Hey, taxidermy and dead-critter fans in the US (or who ship to the US)–I put together this collection of links to relevant laws to international, federal, and state laws that affect the possession and/or sales of animal parts in the US. It’s NOT intended as legal advice as I am not a legal professional, but I do offer it as a starting point (when in doubt about the legality of something, check with your state fish and wildlife department). Here it is: http://www.thegreenwolf.com/partslaws.html
Anyway, you can peruse the links at your leisure, but there are a few things that I keep seeing come up that I think you may want to know about (you can find out more about these laws at the link I posted):
–It is illegal to sell or even possess almost all wild bird feathers and other parts, and even nests and eggs–and yes, this does include naturally molted feathers, as you can’t tell the difference between one that was molted, and one that was just ripped off an illegally shot bird. The species protected include all corvids (including crow, raven, jays, etc.), raptors (eagles, hawks, owls), songbirds (robins, cardinals, etc.) and so forth. This is due to the Migratory Bird Treaty Act of 1918 the Bald and Golden Eagle Protection Act of 1940 (the “eagle feather law”). So that art you made with crow and blue jay feathers, and that hawk feather you have hanging from your rear view mirror?
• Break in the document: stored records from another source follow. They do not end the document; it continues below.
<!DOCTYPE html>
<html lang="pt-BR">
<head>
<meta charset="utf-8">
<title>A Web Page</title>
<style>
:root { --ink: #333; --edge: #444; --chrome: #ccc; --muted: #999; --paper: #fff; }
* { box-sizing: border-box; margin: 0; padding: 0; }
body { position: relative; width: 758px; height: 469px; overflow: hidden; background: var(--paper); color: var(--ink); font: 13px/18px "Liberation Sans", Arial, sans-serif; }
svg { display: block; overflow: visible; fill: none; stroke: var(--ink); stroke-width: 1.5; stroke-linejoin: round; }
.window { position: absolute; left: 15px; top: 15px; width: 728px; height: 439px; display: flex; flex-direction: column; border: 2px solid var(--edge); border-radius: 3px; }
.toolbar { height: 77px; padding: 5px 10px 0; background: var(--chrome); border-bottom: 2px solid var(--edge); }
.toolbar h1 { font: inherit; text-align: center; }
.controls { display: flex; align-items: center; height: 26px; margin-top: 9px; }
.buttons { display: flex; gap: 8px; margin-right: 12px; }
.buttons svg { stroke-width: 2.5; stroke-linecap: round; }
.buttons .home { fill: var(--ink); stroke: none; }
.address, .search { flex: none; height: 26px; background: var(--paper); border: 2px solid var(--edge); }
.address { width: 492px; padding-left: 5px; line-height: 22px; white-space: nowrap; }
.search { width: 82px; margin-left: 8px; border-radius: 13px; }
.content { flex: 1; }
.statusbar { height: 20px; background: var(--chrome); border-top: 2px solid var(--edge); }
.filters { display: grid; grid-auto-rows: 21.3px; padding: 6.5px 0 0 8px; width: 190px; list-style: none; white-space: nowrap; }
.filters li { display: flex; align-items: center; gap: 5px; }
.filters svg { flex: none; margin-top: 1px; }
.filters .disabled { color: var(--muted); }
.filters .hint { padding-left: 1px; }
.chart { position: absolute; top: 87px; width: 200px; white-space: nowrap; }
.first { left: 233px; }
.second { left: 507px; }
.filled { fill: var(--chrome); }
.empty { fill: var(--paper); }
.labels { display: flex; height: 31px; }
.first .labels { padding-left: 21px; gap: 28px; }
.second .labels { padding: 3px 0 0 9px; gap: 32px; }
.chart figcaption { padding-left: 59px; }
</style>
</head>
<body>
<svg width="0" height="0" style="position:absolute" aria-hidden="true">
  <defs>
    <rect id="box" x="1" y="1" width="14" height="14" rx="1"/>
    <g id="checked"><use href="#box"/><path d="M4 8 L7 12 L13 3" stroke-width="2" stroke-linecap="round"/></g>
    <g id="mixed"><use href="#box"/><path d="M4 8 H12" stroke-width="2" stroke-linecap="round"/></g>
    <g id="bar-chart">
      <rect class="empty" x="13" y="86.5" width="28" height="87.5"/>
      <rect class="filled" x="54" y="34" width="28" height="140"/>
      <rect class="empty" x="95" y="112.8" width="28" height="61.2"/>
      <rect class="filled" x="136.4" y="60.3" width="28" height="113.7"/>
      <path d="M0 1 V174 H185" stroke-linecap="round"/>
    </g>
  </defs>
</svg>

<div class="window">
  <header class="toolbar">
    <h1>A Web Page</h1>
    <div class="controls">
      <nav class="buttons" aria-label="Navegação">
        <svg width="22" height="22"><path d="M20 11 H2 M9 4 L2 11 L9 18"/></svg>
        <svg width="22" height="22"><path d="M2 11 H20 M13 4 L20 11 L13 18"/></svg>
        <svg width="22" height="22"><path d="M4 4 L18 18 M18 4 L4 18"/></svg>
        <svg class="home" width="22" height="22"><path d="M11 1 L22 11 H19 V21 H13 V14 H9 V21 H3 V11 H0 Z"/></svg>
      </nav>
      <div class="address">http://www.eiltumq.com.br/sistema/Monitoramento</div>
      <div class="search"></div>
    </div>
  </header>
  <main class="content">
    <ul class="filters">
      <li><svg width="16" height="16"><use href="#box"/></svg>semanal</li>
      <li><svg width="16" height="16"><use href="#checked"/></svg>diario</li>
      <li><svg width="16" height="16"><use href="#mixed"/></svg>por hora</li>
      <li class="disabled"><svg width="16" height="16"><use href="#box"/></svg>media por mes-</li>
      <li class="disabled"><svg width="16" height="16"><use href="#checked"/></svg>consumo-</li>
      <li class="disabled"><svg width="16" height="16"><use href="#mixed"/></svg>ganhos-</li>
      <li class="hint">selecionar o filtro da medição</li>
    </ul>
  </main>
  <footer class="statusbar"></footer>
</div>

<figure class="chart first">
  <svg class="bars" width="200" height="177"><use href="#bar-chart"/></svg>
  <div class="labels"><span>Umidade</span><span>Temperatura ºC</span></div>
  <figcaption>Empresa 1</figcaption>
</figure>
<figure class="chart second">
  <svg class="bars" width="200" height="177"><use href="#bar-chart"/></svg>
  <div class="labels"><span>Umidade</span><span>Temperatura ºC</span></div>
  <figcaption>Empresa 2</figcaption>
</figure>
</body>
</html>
All illegal under federal law and subject to big fines.
–It is illegal to sell across state lines any CITES Appendix I animal parts, to include “pre-ban” (killed before 1973) ones. You can give them as gifts, and you can sell within state if your state allows it. But that vintage leopard coat or ocelot scrap that you’re trying to sell on Etsy? Illegal according to federal law. (See http://www.thegreenwolf.com/prebancites.html for details.)
–It is illegal to send wildlife parts outside of the US without an import/export license, and paying inspection fees–just slapping a customs form on it at the post office isn’t enough. You can find more information on everything needed to legally mail wildlife parts out of the US at http://www.thegreenwolf.com/international.html - while the initial query was about deer parts, it applies to all wildlife. Both US Fish and Wildlife and US Customs have their own regulations, so you may want to inquire with both of them if you’re trying to send animal parts to other countries.
–Many states have restrictions on what animal parts may be possessed or sold. For example, wolf parts cannot be sold in California or New York, and since a seller cannot guarantee that a buyer in those states won’t resell them even though they said they were keeping them, most dealers in dead things won’t ship wolf parts there so as to avoid being held liable and potentially violating the Lacey Act of 1900.
Also, you won’t be exempted if you have the animal parts for religious purposes or if you happen to have Native American blood. Even enrolled tribe members have to wait in a waiting list for years to be approved for a single legal eagle feather, and people of numerous races have been arrested and fined for killing eagles for black market trade. I am unsure of the exceptions that are made to laws for enrolled Native Americans, and would appreciate any links and laws that would help me improve this collection in that regard.
Additionally, a little later this year, once states have had time to update their websites, I’ll be updating this resource; in the meantime, if you see something missing, please feel free to let me know :)
Also, feel free to reblog this if you think some of your readers would find it useful!